We’re featuring a guest blog to share an inside-look at our Rural Civic Action Program (RCAP). RCAP is a joint program with the Agricultural Leadership, Education and Communication Department at UNL. Throughout the academic semester, undergraduate fellows enrolled in a leadership class connect with middle and high school students in rural communities to identify community assets and liabilities, then create and implement substantive service learning projects to address genuine community needs. Elizabeth Potter is currently a senior Agricultural Leadership, Education and Communication major and in the middle of her RCAP project.
By Elizabeth Potter
I began working with Civic Nebraska this spring semester for my Agricultural Leadership class. I had no idea what to expect for the class and was surprised the first day to discover what we would be doing. We would be going into rural communities surrounding Lincoln and leading our very own service learning project. On top of that, my partner and I were the only group to have middle school students, which made us both excited for as well as a little nervous! We have been working with the community of Weeping Water, specifically within their school to help facilitate a Service Learning project. My partner Chris and I go to Mrs. Roehl’s 7th grade class and educate them on the different ways they can be an assets to their community.

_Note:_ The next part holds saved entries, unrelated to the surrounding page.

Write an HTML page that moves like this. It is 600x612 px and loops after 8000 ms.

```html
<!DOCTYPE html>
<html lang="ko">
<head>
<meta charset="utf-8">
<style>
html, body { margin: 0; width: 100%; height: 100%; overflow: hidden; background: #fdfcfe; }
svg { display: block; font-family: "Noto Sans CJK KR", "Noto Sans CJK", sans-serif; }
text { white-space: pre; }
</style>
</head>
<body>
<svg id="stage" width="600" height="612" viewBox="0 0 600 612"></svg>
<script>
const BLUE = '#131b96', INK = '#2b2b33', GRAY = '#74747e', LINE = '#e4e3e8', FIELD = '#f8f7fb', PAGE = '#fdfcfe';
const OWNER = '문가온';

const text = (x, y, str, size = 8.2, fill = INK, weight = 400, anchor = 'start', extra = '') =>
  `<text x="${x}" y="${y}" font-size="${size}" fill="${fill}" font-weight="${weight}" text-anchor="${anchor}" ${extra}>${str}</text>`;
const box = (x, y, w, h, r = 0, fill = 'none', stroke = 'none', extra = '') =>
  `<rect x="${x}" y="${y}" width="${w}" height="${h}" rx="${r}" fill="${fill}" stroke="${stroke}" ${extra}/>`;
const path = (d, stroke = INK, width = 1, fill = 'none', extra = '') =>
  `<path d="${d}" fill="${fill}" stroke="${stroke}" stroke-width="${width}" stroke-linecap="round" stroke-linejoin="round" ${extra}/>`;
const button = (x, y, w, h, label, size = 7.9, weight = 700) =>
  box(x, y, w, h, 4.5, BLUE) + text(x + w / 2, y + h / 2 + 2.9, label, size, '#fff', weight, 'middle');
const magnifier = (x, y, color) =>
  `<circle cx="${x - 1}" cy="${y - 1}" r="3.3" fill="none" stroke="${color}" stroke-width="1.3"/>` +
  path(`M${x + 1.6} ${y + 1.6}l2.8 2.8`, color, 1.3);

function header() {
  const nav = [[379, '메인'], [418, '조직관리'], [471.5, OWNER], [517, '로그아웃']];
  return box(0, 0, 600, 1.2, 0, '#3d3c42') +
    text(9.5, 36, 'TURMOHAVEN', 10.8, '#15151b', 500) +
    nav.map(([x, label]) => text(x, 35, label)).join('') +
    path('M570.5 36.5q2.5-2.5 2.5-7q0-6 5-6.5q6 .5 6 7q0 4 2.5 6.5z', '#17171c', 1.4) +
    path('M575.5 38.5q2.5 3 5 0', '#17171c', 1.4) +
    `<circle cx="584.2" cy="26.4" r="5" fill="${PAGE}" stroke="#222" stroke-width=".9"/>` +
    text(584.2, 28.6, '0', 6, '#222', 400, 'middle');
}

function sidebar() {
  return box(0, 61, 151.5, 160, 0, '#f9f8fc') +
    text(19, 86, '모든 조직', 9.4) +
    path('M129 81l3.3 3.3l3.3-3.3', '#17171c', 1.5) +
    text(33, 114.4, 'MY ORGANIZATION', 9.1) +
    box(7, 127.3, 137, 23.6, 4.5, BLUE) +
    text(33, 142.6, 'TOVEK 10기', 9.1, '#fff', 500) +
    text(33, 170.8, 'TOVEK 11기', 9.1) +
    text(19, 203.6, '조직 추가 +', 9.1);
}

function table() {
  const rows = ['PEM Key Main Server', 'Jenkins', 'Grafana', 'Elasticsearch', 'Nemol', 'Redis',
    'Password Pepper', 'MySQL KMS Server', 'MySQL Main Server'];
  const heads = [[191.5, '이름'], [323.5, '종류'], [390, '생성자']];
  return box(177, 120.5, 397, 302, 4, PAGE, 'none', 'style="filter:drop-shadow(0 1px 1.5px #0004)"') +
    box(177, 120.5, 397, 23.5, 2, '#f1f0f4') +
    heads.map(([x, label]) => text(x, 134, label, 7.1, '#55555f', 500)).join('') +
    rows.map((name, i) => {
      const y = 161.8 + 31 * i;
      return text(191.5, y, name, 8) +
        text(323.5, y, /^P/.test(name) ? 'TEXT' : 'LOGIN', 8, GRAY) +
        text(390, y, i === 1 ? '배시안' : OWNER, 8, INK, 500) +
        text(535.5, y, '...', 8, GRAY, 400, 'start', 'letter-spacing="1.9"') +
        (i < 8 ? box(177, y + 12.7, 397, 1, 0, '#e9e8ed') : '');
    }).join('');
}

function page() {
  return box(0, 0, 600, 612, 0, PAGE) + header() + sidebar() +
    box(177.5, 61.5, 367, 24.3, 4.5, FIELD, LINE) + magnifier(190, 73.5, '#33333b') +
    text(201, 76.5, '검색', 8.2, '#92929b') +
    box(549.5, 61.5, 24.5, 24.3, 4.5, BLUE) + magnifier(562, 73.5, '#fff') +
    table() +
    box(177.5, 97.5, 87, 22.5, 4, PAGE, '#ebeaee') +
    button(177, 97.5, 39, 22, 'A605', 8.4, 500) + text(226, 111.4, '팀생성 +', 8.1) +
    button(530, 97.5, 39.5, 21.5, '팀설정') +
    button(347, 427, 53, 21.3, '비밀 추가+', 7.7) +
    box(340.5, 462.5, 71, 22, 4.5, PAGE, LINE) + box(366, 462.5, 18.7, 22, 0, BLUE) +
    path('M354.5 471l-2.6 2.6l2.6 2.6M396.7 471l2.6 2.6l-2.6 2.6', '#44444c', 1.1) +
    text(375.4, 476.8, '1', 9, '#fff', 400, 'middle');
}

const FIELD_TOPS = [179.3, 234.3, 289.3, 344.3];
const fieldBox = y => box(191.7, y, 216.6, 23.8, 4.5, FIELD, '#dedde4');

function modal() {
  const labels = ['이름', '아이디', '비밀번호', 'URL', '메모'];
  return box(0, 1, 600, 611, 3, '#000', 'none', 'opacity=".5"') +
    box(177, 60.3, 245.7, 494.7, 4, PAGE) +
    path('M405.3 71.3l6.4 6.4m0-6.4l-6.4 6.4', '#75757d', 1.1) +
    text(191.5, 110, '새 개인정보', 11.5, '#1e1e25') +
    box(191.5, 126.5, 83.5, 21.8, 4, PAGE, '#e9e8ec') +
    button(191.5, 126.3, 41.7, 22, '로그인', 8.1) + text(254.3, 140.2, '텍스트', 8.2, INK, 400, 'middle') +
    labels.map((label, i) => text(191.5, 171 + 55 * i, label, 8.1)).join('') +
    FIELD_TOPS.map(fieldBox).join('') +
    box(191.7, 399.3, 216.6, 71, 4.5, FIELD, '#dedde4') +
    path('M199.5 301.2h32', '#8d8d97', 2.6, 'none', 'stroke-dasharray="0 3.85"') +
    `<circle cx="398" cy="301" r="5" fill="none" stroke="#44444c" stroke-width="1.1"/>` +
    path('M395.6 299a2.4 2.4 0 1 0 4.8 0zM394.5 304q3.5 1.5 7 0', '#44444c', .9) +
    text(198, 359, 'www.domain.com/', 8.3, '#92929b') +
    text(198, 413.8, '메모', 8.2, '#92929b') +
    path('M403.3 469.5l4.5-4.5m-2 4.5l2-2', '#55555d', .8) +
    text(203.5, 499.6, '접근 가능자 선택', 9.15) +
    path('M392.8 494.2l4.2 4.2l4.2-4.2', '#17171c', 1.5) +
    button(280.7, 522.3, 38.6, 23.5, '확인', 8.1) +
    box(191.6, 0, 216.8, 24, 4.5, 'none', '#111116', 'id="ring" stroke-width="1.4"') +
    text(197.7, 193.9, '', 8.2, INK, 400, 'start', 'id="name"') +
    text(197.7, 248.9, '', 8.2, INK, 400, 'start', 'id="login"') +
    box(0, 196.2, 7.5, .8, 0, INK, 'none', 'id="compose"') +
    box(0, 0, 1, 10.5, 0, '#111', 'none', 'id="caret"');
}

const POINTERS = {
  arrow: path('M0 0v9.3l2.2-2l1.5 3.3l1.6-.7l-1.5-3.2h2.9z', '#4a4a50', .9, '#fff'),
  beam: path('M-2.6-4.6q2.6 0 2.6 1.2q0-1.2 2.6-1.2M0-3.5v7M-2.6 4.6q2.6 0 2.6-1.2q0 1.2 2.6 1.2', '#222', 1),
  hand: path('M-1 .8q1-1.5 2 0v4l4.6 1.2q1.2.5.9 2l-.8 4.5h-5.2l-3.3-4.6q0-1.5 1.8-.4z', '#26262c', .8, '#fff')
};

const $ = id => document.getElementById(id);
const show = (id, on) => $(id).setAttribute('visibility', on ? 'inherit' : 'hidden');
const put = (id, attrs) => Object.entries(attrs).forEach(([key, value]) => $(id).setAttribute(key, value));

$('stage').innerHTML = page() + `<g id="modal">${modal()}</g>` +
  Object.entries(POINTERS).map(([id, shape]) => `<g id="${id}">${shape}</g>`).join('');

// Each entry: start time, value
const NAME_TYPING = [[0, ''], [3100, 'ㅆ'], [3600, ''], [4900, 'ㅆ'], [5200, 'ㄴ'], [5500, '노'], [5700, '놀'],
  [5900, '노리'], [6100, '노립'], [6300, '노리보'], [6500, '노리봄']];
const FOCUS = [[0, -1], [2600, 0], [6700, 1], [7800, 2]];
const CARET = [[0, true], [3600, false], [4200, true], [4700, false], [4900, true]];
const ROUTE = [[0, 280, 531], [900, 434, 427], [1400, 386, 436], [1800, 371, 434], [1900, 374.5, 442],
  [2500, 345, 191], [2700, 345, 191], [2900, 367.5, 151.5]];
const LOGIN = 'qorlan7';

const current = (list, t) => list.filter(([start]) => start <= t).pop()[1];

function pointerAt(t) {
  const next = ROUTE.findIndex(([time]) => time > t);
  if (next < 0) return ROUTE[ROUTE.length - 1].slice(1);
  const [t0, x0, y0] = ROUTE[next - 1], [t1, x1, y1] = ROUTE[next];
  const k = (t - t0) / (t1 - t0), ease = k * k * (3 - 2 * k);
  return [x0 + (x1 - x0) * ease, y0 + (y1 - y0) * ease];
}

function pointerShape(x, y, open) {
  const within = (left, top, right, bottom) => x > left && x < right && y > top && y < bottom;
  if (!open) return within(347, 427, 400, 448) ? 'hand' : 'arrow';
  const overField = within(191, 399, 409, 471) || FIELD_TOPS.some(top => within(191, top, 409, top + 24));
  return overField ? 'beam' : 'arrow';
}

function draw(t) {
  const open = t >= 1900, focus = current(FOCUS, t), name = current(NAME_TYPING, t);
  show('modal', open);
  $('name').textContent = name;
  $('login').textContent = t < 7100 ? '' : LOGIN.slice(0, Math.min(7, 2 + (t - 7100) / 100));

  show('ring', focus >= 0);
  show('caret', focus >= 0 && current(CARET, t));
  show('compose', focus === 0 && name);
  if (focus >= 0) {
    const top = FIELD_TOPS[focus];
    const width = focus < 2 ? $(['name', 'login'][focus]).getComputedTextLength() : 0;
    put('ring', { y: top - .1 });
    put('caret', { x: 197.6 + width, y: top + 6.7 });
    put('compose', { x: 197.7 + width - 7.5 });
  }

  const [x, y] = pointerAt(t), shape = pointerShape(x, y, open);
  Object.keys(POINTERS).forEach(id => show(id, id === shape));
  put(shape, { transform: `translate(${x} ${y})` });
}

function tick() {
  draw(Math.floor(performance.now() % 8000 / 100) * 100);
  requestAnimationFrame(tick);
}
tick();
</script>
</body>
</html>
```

After brainstorming several ideas, the students decided they wanted to impact the community of children’s hospital. While it surprised me that they didn’t pick something more local, the students reminded me that their community can be defined as where you choose it to be. After the project was picked, the students’ imaginations took off. I was genuinely touched with the amount of empathy they were showing and how they have made this project their own. One of my favorite answers that I got when asking the kids how we could implement our service learning project was from a student named Nicholas saying, ” We can help the kids feel normal because they probably don’t feel that way since they are in the hospital all the time.”
We are set to tour Children’s Hospital in April and also have gotten the students to put up posters in their school to raise awareness for children facing illness as well as collect donations for our gift baskets. Through Civic Nebraska, UNL, and the Rural Futures Institute, I have gained great experience in learning the best way to help set others up for success. Friday mornings – the days Chris and I rotate between visiting Weeping Water and having Rural Civic Action Program class meetings at UNL – have become one of my favorite times because I get to interact with the class and see how excited they are to go help others. This class has grown and stretched me in ways that I didn’t think were possible, and I feel like I have learned more from the kids than they’ve learned from me!